Maintain a healthy weight: Being overweight or obese can increase your LDL cholesterol levels while reducing your HDL. Losing weight can help to increase HDL.
Doughnuts, along with other foods that contain trans fats, are some of the worst foods you could eat: they lower your good cholesterol and increase the bad.
Don't eat trans fats: Trans fats are an unhealthy type of fat found in margarine, shortening, fried foods like french fries and fried chicken, doughnuts, cookies, pastries and crackers. Anything that contains hydrogenated or partially hydrogenated oil also contains them.
These artery-clogging fats are known to increase LDL cholesterol and decrease HDL. Avoiding foods that contain them (you have to be diligent in reading labels to do so, as many processed products contain them) can help to raise your HDL levels significantly.
Eat more monounsaturated fats: Increasing foods that contain these healthy fats -- olive oil, peanut butter, avocados, etc. -- can raise your HDL levels without harming your total cholesterol.
Eat soluble fiber: Fiber can increase your HDL cholesterol while decreasing the LDL. It's found in fruits like apples, oranges, pears, peaches, berries and grapes, seeds and nuts, oat bran, dried beans, oatmeal, barley, rye and vegetables. At least two servings a day is ideal.
Avoid too many processed carbs: Too many refined carbs from white sugar, flour, potatoes, etc. causes your blood sugar to rise. This has been linked to decreases in HDL levels.
Like onions? Half of one a day can raise your HDL by 30 percent.
Pile on the onions: Research suggests that half of a raw onion a day may raise HDL levels by as much as 30 percent.
Drinking: One or two alcholic drinks a day may help to increase HDL levels. An ideal choice may be red wine: "There are antioxidants contained in red wines such as cabernet sauvignon, merlot and pinot noir, that help slow down the oxidation of HDL and LDL cholesterol," says Vincent Rifici of the Robert Wood Johnson Medical School. However, go over one or two drinks and you'll do more damage than good. Some people may experience problems with lesser amounts of alcohol as well.
Don't eliminate all fat from your diet: Just like too much fat in your diet can cause problems, too little fat in your diet can lead to a deficiency of essential fatty acids. It has also been linked to significant reductions in HDL cholesterol.

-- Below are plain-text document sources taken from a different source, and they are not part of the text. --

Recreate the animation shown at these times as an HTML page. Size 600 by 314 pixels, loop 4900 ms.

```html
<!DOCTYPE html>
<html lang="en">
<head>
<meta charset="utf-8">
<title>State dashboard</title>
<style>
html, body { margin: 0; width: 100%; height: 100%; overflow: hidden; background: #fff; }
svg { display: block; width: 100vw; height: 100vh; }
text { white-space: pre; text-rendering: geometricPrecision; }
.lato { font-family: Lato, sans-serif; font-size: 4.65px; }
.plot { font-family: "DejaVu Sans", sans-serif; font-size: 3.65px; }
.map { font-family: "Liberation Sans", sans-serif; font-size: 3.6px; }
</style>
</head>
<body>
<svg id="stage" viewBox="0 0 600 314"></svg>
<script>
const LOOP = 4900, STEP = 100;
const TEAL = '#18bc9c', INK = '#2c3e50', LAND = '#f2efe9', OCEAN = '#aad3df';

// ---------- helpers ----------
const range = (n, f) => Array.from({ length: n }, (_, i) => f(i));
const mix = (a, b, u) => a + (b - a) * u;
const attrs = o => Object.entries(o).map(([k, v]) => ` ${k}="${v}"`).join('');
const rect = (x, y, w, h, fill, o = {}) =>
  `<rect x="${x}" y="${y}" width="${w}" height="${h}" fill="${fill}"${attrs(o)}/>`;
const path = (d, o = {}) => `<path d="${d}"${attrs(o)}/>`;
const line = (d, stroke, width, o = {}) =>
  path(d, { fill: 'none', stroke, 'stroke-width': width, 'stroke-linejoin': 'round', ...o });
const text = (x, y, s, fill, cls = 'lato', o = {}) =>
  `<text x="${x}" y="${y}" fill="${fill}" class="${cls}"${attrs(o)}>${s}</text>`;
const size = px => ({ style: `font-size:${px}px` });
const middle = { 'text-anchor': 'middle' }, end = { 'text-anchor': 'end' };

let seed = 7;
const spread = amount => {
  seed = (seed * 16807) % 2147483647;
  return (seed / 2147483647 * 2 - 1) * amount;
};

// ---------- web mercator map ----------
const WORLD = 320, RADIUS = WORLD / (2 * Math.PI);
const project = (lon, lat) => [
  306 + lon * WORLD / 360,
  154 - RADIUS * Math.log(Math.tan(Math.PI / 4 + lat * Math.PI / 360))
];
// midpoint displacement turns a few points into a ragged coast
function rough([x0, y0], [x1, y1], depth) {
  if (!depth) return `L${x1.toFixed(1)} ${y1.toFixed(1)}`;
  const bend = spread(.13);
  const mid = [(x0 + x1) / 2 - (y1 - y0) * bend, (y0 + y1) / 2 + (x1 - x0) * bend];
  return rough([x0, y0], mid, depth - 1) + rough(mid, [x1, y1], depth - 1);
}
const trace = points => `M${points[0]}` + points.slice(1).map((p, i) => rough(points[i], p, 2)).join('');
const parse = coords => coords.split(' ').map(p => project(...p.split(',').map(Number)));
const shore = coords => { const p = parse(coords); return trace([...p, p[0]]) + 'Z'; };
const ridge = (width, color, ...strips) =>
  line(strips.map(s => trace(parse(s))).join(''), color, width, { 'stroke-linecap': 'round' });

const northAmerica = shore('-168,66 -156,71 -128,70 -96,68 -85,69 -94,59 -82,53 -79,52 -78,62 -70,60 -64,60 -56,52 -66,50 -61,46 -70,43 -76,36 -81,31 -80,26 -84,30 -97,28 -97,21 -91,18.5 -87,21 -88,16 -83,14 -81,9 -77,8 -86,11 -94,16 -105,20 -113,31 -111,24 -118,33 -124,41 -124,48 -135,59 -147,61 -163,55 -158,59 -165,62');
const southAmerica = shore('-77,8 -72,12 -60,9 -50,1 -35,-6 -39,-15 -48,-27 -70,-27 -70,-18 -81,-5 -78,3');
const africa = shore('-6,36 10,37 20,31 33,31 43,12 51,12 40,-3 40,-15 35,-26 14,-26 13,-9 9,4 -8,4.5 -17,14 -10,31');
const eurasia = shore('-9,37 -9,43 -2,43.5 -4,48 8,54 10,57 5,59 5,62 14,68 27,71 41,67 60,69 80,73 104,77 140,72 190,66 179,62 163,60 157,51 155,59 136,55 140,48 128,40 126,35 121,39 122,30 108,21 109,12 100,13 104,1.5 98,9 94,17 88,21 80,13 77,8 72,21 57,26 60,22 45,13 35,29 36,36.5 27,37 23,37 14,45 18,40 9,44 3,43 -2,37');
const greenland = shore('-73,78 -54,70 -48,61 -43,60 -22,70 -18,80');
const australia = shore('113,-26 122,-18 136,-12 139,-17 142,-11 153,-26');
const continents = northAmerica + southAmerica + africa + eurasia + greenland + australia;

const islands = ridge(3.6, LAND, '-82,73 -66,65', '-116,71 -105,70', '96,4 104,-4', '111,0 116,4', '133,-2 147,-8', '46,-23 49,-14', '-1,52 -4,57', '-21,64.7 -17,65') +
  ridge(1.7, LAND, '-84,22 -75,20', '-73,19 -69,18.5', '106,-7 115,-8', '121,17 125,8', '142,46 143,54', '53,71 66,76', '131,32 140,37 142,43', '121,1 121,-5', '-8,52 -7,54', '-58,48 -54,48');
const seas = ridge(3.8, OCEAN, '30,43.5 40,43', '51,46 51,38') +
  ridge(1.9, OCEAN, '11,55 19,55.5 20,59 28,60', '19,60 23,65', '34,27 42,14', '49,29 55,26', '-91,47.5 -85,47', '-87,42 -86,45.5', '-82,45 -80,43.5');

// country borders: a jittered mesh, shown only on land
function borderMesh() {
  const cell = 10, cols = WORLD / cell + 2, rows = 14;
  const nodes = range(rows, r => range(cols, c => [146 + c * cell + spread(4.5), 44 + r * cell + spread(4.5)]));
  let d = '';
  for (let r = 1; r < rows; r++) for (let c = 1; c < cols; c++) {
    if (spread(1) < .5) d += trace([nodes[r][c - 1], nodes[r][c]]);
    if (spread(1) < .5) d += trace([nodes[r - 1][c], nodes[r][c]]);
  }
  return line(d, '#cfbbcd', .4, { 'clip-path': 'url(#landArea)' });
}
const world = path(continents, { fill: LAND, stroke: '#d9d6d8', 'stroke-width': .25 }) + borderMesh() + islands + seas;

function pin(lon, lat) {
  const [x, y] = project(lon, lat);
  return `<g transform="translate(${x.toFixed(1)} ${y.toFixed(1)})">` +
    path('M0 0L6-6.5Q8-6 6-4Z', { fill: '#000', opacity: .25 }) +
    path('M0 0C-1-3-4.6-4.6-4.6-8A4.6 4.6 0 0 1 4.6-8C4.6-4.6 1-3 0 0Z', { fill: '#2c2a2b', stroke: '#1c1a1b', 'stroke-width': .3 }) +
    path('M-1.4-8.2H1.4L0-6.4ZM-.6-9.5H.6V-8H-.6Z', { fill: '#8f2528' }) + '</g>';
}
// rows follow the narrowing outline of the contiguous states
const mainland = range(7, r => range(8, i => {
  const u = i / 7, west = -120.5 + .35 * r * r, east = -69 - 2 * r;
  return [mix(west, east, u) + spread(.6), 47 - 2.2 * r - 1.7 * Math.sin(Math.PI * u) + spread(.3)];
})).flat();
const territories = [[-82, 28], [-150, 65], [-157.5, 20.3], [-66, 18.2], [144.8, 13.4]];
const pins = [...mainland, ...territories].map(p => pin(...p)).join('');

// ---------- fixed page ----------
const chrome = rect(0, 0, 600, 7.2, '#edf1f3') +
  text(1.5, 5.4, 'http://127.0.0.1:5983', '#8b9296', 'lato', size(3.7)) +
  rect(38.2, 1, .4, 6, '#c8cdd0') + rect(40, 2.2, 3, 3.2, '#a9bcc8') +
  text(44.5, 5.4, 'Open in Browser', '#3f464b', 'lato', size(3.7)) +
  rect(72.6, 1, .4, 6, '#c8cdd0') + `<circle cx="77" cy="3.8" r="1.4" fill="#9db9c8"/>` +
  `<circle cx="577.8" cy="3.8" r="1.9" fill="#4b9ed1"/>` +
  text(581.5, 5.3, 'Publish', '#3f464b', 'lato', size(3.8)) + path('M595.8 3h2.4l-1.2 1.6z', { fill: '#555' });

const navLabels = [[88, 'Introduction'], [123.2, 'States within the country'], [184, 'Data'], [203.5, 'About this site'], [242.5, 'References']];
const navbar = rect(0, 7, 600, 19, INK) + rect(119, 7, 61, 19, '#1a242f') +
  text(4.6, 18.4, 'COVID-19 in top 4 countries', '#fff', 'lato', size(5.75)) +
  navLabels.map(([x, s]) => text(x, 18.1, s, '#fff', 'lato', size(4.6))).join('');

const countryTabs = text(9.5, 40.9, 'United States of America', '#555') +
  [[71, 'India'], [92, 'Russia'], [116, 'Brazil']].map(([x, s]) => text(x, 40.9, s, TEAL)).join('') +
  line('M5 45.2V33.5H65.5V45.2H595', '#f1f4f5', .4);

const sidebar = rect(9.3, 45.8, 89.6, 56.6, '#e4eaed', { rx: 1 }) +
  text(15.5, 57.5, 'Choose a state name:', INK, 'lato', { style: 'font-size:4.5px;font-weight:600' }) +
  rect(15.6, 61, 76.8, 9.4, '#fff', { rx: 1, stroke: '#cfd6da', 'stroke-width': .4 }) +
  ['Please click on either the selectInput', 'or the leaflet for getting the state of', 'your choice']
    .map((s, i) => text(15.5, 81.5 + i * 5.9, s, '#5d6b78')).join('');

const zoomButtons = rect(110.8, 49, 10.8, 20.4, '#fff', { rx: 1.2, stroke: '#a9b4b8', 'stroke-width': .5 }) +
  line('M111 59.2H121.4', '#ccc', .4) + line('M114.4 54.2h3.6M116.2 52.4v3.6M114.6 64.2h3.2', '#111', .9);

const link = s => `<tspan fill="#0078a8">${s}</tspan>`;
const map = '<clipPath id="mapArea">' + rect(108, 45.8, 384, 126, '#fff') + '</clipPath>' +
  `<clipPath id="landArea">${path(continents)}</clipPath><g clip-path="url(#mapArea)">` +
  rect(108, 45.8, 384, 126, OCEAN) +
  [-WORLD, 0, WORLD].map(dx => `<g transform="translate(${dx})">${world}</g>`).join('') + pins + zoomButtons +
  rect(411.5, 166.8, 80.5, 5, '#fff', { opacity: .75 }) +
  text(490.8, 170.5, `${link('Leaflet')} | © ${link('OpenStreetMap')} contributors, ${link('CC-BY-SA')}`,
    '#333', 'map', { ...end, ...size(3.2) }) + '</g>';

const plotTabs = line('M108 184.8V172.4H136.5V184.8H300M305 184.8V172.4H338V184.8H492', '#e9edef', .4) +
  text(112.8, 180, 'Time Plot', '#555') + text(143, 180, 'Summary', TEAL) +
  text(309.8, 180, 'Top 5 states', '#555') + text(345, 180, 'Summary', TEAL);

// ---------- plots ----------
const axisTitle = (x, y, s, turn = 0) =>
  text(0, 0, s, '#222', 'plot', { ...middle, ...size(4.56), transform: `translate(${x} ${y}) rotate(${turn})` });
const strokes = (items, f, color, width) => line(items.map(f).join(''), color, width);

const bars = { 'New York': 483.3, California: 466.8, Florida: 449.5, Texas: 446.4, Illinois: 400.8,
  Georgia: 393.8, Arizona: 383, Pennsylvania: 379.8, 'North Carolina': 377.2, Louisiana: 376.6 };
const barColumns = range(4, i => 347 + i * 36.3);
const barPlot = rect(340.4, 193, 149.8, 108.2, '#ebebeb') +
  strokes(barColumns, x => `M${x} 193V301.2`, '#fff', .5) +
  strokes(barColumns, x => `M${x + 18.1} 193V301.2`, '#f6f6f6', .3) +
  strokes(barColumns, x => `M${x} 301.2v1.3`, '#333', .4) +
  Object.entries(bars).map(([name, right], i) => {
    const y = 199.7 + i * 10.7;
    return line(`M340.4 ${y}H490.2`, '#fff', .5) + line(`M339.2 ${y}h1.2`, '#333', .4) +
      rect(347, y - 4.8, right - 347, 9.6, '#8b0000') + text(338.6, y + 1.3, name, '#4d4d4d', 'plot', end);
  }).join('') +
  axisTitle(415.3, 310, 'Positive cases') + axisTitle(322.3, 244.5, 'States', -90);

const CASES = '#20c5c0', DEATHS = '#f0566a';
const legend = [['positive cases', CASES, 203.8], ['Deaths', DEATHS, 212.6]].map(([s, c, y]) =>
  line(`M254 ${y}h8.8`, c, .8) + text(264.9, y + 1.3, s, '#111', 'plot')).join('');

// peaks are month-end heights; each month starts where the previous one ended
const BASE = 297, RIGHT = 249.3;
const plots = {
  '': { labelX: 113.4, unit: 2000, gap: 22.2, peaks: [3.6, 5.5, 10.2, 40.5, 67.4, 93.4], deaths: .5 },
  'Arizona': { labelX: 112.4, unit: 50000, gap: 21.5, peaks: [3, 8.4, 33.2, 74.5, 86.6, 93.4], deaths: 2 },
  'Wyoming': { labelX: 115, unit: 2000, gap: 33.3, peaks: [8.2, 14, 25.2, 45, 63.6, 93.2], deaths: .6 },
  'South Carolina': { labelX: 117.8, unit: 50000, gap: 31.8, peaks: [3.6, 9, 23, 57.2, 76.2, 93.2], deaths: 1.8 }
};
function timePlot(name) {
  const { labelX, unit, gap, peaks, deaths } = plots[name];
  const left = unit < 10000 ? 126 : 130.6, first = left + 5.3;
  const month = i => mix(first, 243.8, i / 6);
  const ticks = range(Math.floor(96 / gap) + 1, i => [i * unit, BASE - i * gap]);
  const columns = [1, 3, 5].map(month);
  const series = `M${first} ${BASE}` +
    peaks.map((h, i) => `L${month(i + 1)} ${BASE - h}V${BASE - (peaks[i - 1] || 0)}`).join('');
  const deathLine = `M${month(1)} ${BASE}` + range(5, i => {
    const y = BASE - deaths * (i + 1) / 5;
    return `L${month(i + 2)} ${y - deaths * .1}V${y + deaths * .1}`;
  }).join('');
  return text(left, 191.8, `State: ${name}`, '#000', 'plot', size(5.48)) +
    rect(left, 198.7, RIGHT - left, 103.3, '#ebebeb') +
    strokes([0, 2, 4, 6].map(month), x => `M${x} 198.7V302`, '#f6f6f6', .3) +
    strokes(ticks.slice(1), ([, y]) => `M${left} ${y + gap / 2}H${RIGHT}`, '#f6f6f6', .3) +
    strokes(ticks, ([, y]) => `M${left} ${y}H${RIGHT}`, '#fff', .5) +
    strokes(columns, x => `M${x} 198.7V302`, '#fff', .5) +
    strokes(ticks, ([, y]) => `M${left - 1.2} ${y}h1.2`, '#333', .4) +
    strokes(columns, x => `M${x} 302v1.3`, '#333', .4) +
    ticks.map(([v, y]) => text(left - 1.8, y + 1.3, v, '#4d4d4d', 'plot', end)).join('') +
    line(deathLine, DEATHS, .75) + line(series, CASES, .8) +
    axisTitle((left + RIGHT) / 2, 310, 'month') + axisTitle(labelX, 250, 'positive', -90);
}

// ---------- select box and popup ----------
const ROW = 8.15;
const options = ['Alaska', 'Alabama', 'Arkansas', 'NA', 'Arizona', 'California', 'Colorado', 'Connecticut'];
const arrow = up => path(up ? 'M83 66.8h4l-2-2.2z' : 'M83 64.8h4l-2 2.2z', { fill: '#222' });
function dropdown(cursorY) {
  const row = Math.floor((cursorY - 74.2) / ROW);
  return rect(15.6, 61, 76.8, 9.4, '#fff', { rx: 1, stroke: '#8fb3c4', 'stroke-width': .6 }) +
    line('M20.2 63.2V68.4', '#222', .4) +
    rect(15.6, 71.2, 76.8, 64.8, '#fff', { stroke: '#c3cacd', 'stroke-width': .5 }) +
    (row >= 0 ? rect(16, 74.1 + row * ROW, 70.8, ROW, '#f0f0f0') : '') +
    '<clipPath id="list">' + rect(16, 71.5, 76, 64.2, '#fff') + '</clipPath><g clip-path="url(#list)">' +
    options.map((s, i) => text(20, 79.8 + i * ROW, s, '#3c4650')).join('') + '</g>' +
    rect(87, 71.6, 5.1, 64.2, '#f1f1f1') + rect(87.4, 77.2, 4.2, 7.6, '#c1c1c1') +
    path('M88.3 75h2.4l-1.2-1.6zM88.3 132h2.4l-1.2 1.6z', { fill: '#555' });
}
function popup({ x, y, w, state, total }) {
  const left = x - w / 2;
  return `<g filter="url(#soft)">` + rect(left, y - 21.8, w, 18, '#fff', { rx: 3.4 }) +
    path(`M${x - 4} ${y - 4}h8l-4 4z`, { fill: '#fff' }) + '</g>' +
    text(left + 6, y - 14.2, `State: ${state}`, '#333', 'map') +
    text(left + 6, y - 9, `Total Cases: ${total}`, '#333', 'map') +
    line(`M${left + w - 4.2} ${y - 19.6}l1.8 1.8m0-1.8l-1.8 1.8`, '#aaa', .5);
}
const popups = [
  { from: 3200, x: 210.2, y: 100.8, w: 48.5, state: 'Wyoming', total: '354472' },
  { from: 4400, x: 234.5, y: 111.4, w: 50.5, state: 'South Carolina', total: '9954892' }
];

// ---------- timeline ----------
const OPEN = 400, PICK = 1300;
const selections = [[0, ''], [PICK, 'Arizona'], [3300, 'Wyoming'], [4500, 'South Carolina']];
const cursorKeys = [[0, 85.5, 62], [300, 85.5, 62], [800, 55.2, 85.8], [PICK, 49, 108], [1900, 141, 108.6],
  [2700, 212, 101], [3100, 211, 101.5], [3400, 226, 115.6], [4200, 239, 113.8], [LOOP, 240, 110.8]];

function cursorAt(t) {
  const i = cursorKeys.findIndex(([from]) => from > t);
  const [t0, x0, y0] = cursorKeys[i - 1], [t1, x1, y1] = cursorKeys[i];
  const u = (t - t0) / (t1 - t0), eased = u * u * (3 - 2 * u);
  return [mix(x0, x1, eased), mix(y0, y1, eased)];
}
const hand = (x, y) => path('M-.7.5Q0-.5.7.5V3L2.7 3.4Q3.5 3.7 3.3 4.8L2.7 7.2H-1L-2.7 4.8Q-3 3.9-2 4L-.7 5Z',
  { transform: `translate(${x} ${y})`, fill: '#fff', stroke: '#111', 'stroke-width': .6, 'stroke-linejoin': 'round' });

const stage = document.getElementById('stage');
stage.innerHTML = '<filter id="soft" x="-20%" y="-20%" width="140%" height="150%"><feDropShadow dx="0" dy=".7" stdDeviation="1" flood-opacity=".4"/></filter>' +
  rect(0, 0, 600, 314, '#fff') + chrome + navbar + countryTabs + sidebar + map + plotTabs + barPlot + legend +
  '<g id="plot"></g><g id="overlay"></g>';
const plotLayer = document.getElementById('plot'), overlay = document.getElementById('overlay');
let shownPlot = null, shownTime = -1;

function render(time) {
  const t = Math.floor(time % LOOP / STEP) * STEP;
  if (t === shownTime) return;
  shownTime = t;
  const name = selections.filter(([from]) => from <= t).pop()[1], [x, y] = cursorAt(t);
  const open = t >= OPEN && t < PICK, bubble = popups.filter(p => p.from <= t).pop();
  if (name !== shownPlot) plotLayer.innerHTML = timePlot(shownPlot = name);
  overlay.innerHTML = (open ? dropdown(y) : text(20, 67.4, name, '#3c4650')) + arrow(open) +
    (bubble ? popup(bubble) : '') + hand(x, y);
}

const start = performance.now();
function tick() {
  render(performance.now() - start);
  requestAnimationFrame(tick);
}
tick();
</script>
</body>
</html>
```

For best results, eat a variety of healthy fats, like monounsaturated fats, and avoid the bad ones, like trans fats.
Quit smoking: This will result in an increase in HDL levels.
Consider taking niacin: According to the National Cholesterol Education Program (NCEP), niacin (vitamin B3) is an important tool to normalize cholesterol. Several studies have found that this vitamin can increase HDL by 30 percent while lowering total cholesterol by 10 percent to 25 percent.
Get lots of omega-3: This essential fatty acid, found in fish, fish oil, flaxseed and walnuts, has been found to increase HDL cholesterol.
About.com: Increasing the Good Cholesterol
Raise HDL (Good) Cholesterol
Medicine Net: HDL Cholesterol
What You Can do to Raise Your Good Cholesterol